* _WHAT IS NEEDED_
The answer is to be an exact copy of the lines below running from the line with "--line: #5a3a2e;" down to the line with "hand-drawn animal friends", both ends included, and nothing more.

* _GIVEN DATA_
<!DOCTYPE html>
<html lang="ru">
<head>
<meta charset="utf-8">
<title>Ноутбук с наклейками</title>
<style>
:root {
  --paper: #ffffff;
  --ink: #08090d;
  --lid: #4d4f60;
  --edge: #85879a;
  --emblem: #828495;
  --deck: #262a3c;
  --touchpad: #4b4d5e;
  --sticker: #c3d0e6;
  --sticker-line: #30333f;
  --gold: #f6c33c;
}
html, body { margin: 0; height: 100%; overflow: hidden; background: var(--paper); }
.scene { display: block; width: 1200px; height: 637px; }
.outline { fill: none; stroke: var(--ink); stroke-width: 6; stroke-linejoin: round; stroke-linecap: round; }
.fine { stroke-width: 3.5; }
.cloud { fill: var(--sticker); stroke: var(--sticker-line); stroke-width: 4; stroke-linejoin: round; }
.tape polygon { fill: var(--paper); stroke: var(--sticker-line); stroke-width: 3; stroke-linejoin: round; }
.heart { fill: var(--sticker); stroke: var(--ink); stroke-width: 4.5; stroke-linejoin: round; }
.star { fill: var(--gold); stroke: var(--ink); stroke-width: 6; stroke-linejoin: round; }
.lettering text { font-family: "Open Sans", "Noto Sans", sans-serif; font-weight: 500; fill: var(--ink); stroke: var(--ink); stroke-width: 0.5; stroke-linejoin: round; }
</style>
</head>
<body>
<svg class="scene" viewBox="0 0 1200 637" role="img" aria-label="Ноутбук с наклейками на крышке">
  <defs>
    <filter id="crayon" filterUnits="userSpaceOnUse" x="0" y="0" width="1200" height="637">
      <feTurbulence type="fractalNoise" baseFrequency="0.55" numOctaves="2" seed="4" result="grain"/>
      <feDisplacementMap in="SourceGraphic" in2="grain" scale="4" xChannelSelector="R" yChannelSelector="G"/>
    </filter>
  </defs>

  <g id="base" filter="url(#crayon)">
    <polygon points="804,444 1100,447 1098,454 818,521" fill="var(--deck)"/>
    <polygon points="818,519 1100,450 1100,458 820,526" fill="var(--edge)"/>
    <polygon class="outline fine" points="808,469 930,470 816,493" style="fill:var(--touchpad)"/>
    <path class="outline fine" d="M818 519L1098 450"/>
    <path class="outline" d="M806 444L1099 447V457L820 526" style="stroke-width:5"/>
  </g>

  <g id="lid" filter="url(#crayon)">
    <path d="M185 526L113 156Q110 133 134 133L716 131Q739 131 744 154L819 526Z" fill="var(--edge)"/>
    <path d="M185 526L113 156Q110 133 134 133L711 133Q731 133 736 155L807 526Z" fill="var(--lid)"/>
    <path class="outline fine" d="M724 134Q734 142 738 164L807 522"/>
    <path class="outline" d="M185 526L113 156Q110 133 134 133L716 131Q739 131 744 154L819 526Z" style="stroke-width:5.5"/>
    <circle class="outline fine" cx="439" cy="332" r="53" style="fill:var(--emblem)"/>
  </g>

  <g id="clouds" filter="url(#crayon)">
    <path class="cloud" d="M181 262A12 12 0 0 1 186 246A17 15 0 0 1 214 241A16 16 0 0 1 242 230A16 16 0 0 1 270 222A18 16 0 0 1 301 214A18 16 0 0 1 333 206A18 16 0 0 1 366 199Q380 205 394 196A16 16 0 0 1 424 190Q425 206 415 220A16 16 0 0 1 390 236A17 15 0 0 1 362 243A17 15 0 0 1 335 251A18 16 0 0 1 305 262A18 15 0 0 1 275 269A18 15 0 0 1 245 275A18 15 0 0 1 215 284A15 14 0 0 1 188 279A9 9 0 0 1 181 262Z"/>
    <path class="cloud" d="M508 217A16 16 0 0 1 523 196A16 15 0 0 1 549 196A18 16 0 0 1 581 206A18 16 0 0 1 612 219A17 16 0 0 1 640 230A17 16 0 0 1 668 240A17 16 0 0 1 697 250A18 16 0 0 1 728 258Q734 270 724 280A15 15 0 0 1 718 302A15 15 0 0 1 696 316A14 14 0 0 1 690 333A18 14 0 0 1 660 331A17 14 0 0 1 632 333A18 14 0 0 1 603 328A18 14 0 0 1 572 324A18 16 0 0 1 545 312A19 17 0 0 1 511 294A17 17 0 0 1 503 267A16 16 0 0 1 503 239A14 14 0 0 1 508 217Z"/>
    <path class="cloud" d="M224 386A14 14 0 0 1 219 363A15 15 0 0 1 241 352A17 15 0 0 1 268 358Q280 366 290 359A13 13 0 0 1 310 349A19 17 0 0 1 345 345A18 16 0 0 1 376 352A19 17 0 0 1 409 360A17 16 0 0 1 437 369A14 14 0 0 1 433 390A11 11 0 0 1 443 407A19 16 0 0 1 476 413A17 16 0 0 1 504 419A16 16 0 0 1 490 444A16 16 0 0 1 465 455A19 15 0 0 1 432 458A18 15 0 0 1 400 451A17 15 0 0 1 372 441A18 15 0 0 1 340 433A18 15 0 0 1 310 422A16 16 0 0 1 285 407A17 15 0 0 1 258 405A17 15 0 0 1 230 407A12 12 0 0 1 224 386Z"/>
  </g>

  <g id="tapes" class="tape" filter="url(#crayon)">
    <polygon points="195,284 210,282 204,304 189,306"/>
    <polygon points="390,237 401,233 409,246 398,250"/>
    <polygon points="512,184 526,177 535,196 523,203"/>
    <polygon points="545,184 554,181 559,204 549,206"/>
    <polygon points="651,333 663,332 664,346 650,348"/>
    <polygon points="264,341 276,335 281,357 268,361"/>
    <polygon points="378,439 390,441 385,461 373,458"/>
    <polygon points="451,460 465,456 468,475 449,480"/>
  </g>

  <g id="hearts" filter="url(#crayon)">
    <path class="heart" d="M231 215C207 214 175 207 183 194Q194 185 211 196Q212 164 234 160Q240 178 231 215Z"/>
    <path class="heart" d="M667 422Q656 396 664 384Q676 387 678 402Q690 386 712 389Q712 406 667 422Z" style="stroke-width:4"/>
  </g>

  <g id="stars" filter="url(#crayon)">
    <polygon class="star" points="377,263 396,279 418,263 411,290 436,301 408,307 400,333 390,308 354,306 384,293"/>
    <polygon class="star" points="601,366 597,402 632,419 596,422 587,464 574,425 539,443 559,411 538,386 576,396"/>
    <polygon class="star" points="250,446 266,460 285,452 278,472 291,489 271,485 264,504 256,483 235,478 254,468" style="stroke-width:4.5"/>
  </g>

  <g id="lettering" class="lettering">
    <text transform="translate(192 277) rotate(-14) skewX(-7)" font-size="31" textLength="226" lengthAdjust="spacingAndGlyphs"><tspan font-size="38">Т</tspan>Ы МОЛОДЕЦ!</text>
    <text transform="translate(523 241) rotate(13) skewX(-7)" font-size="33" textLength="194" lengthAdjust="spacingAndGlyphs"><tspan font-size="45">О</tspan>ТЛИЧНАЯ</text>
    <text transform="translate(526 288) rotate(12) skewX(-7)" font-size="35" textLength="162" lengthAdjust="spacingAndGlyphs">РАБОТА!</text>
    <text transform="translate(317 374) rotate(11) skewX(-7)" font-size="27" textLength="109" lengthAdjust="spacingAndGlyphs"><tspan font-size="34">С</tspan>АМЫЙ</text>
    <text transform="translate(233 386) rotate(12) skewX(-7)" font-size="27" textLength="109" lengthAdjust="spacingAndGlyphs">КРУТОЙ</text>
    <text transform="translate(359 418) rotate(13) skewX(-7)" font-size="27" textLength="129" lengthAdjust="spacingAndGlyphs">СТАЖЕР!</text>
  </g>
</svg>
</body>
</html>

--

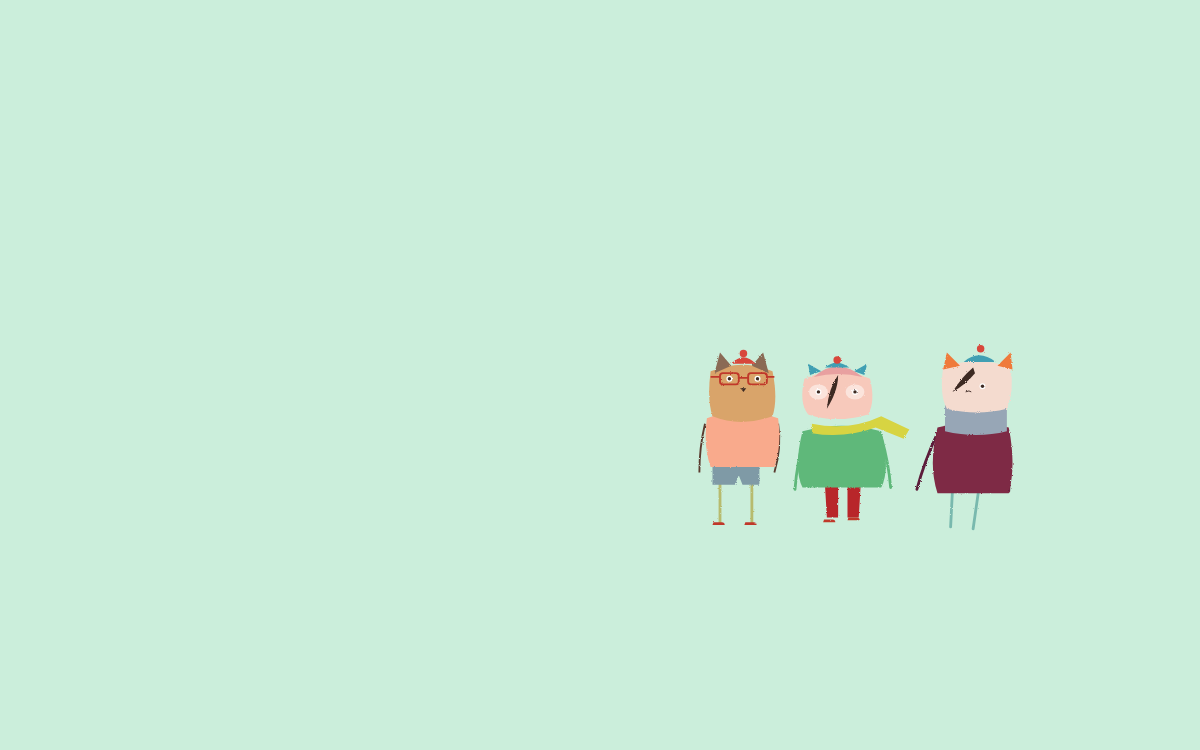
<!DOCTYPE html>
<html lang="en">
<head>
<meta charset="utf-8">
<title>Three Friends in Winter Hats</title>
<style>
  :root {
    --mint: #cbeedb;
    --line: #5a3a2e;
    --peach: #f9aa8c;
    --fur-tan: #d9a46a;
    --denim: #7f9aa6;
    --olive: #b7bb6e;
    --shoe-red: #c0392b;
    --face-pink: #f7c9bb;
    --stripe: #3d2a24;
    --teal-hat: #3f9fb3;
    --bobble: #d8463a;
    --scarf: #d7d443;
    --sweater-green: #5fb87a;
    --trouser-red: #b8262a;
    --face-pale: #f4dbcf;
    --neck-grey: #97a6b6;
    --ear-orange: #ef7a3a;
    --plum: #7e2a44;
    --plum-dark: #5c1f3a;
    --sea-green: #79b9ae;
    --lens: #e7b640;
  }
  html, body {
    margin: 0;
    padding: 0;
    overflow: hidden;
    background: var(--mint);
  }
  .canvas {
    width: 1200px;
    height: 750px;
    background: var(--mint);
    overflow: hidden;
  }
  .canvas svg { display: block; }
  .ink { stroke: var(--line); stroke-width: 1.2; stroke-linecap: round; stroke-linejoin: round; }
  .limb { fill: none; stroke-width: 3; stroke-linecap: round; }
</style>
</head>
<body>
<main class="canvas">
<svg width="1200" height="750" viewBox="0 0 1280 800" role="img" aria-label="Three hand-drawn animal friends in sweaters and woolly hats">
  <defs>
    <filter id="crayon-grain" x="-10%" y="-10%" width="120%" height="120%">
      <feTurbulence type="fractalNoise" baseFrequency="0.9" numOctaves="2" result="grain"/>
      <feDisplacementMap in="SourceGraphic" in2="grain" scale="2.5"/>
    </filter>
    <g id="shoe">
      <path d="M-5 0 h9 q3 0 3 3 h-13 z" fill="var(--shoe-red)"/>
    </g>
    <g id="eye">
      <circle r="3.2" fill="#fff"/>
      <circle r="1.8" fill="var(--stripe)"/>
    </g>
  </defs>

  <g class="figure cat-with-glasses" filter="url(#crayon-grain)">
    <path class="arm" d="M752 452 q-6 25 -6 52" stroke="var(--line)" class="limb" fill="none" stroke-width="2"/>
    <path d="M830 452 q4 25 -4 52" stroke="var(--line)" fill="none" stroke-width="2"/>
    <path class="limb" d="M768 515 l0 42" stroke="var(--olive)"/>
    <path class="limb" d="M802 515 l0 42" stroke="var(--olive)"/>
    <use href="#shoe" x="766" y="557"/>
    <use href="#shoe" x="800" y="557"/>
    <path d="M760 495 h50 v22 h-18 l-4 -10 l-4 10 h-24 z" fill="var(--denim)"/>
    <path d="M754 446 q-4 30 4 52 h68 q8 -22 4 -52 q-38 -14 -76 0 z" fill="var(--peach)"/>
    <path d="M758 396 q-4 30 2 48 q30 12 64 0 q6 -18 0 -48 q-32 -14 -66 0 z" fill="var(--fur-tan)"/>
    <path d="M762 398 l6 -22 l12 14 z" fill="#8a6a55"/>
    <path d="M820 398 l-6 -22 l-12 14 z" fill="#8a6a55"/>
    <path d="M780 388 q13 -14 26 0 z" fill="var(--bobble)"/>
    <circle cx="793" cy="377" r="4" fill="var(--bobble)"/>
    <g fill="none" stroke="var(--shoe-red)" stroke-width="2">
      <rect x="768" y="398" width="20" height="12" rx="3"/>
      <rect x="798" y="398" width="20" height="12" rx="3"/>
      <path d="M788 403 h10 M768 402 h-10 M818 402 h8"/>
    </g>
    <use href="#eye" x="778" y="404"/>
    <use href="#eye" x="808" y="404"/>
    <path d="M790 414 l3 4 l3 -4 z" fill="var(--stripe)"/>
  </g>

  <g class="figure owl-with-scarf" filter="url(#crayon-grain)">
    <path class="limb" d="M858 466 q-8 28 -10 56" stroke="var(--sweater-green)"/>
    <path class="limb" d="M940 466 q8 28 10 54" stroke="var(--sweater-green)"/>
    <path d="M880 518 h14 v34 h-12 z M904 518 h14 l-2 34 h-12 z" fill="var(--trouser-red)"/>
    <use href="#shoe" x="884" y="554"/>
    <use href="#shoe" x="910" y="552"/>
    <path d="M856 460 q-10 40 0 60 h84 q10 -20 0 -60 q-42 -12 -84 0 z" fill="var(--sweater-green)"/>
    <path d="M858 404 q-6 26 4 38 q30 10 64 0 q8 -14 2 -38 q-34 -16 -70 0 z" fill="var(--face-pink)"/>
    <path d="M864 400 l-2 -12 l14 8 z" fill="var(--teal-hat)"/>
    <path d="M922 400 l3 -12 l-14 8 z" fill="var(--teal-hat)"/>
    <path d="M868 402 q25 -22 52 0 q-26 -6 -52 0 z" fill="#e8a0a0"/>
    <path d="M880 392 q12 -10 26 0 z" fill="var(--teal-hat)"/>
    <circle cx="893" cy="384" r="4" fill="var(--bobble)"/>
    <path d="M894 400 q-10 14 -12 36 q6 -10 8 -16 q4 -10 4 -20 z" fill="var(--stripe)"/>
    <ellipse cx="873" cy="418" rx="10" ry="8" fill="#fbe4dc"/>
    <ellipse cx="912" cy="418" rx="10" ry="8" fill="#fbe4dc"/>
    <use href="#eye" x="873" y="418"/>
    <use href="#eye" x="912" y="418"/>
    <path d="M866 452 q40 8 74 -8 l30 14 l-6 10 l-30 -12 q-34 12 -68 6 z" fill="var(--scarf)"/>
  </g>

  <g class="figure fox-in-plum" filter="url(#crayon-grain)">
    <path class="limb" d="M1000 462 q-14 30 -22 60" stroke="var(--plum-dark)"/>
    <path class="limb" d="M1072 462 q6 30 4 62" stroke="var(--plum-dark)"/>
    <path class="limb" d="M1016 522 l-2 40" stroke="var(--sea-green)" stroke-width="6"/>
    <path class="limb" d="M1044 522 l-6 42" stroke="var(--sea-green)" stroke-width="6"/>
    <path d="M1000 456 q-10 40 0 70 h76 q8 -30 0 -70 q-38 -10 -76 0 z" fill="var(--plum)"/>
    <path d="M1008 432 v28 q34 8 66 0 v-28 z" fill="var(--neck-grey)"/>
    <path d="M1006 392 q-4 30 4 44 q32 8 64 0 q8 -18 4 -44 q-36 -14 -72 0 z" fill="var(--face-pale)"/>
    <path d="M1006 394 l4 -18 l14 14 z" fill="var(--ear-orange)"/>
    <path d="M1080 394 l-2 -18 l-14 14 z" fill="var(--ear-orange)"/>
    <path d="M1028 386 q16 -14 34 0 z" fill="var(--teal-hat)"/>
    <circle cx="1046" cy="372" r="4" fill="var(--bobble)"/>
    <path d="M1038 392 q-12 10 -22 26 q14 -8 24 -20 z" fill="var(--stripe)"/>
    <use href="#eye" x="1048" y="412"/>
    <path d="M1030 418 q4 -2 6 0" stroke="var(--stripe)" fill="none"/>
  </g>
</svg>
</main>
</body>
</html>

* _ANSWER BOX_
    --line: #5a3a2e;
    --peach: #f9aa8c;
    --fur-tan: #d9a46a;
    --denim: #7f9aa6;
    --olive: #b7bb6e;
    --shoe-red: #c0392b;
    --face-pink: #f7c9bb;
    --stripe: #3d2a24;
    --teal-hat: #3f9fb3;
    --bobble: #d8463a;
    --scarf: #d7d443;
    --sweater-green: #5fb87a;
    --trouser-red: #b8262a;
    --face-pale: #f4dbcf;
    --neck-grey: #97a6b6;
    --ear-orange: #ef7a3a;
    --plum: #7e2a44;
    --plum-dark: #5c1f3a;
    --sea-green: #79b9ae;
    --lens: #e7b640;
  }
  html, body {
    margin: 0;
    padding: 0;
    overflow: hidden;
    background: var(--mint);
  }
  .canvas {
    width: 1200px;
    height: 750px;
    background: var(--mint);
    overflow: hidden;
  }
  .canvas svg { display: block; }
  .ink { stroke: var(--line); stroke-width: 1.2; stroke-linecap: round; stroke-linejoin: round; }
  .limb { fill: none; stroke-width: 3; stroke-linecap: round; }
</style>
</head>
<body>
<main class="canvas">
<svg width="1200" height="750" viewBox="0 0 1280 800" role="img" aria-label="Three hand-drawn animal friends in sweaters and woolly hats">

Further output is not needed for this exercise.